How did the Ukrainians prosper in this revolution?
Why didn’t the Maidan stop and accept the terms of the agreeement? Why didn’t they listen to the opposition, why didn’t they fear further bloodshed?
In my opinion, one of the crucial points of this revolution was a series of mourning ceremonies held this Friday, which included the presentation open coffins of people killed during "Black Thursday“.
Everything started subtly, unexpectedly. That Friday was sunny; despite the horror of the previous day, hope of change was growing in the hearts of the people. Throughout the entire day the Maidan protesters had been receiving news about new concessions of the authorities and new decisions of the new parliamentary majority announced from the stage. The square was being cleaned up, those who were able to help grabbed brooms, spades, bags and started clearing the main square of Kiev of the remnants of block stones, burned tyres, firewood ash. One could observe the belief in an imminent breakthrough and the calmness brought about by this thought.
The first coffins were brought to the periphery of the square at about 4 p.m, Ukrainian time. Without unnecessary fuss e.g. bells clanging, announcements; delivered by ordinary, white delivery vans.
Right then I was leaving Maidan; a minute before I had finished a long lap of the revolution site together with Igor Medelyan, a journalist from "TV critics. Journalism. Free speech" (Телекритика. Журналістика. Свобода слова) web-based media. We parted in good spirits, as we had managed to shoot good material and talked to people who lifted our spirit, transferring positive energy to us.
I was passing by the gate near the Trade Unions House when a small crowd that had gathered spontaneously near one of the delivery vans caught my attention. Such vans regularly arrive at the Maidan, usually bringing food, drinks and other products. My first thought was:yet another bottom-up revolutionary organisation; they are going to help carry things in..
But this time they organised a funeral procession.
A coffin was taken out of the van.
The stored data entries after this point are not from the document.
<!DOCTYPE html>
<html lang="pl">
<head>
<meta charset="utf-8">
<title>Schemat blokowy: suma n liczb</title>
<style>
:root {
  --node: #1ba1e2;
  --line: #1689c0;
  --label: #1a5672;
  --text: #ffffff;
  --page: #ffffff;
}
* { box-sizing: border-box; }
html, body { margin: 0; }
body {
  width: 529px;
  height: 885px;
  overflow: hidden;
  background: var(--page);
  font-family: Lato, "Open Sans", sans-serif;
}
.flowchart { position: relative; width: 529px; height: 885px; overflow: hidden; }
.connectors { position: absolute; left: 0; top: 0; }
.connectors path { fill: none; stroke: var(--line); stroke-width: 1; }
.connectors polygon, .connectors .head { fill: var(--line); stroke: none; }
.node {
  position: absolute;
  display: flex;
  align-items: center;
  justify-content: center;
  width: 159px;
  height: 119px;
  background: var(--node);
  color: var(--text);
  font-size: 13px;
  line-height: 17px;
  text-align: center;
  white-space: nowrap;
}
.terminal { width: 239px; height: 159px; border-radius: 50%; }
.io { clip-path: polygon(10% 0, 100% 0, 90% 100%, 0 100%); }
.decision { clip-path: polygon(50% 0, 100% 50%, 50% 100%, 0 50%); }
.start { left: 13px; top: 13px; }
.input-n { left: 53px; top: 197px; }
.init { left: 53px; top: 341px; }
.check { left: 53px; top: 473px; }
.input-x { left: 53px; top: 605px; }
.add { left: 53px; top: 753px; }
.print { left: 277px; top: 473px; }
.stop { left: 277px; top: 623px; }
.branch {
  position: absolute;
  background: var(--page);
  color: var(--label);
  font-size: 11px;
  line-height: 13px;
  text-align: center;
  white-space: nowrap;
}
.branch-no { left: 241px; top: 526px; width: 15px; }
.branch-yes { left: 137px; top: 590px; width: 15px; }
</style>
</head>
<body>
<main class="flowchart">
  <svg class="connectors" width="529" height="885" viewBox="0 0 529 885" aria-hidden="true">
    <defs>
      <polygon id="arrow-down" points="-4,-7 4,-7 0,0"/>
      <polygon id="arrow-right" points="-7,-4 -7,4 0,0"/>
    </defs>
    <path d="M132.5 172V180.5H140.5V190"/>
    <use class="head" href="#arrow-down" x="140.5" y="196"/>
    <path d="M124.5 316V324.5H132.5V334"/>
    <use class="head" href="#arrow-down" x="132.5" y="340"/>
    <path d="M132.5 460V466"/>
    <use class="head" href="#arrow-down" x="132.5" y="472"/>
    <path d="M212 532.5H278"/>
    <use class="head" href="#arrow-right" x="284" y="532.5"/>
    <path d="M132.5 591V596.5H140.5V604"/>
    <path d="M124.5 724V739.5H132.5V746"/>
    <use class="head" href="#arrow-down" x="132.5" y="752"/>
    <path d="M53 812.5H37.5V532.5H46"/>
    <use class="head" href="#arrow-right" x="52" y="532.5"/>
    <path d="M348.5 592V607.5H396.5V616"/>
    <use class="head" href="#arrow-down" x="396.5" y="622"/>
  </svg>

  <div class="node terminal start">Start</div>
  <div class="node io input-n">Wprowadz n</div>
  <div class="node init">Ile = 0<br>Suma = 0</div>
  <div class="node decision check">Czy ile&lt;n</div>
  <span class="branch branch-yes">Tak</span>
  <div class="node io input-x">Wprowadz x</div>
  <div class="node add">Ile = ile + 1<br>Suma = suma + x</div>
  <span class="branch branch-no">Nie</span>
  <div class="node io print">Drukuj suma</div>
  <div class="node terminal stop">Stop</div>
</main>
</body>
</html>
Mature, burly men, friends of the deceased, were weeping so hard they could not rise from their knees. Finally they managed to nominate several persons to take the coffin on their shoulders. Within a few minutes, after the procession headed for the stage, a priest and a friend carrying the dead man’s photo joined in, walking ahead of the coffin, and soon there was a procession of a few dozen people following them.
The Maidan grew silent. The horror of the previous day had transformed into a slightly optimistic atmosphere. A large crowd gathered at the central square of Kiev. Most of these people had only seen the Instytutska street events on their TV screens. Now they could see their heroes with their own eyes. Dead, frigid, lying in open coffins. Twenty-year-old boys. Mature men whose children were now orphans, whose families were left alone. Grey-haired elderly people.
I captured video of the funeral procession of Igor Kostenko from the Ternopol region.
He was twenty-two and worked as a sports journalist. He was studying in Lvov. Several hours before his death, he had slept in the same apartment as I had.
When I arrived at my accommodation, he was having a rest in the neighbouring room, tired after many days spent on the barricades. We didn’t have a chance to become acquainted; when he returned to the Maidan, I arrived home. We crossed each other’s path while he was alive but fate decreed that we would meet later at his funeral.
Over the next few hours, more and more new coffins appeared at the Maidan. They were being brought from different sides, you just kept bumping into a new procession from time to time. You found yourself unprepared for moments when you had to cross your heart and say a short prayer; I did this several times.
From the moment that the first coffin was brought in, the square turned into a place of national mourning. Most people were weeping, women were fainting, fellow fighters were threatening to take revenge against the murderers of their friends. With every victim brought to the square, anger grew, and so did the feeling of inevitability of a fight; a necessity to take firm action.
When the opposition leaders announced the signing of the agreement and the early elections to be held in December, it was after a few dozen funeral ceremonies had been conducted at the square. Had the announcement been made several hours earlier, people may not have reacted so decisively, but after those depressing and sorrowful moments, they wanted nothing less than the immediate removal from power of Yanukovich and the Party of Regions.
They did it.
by Tomasz Piechal, Kiev, #MisjaODF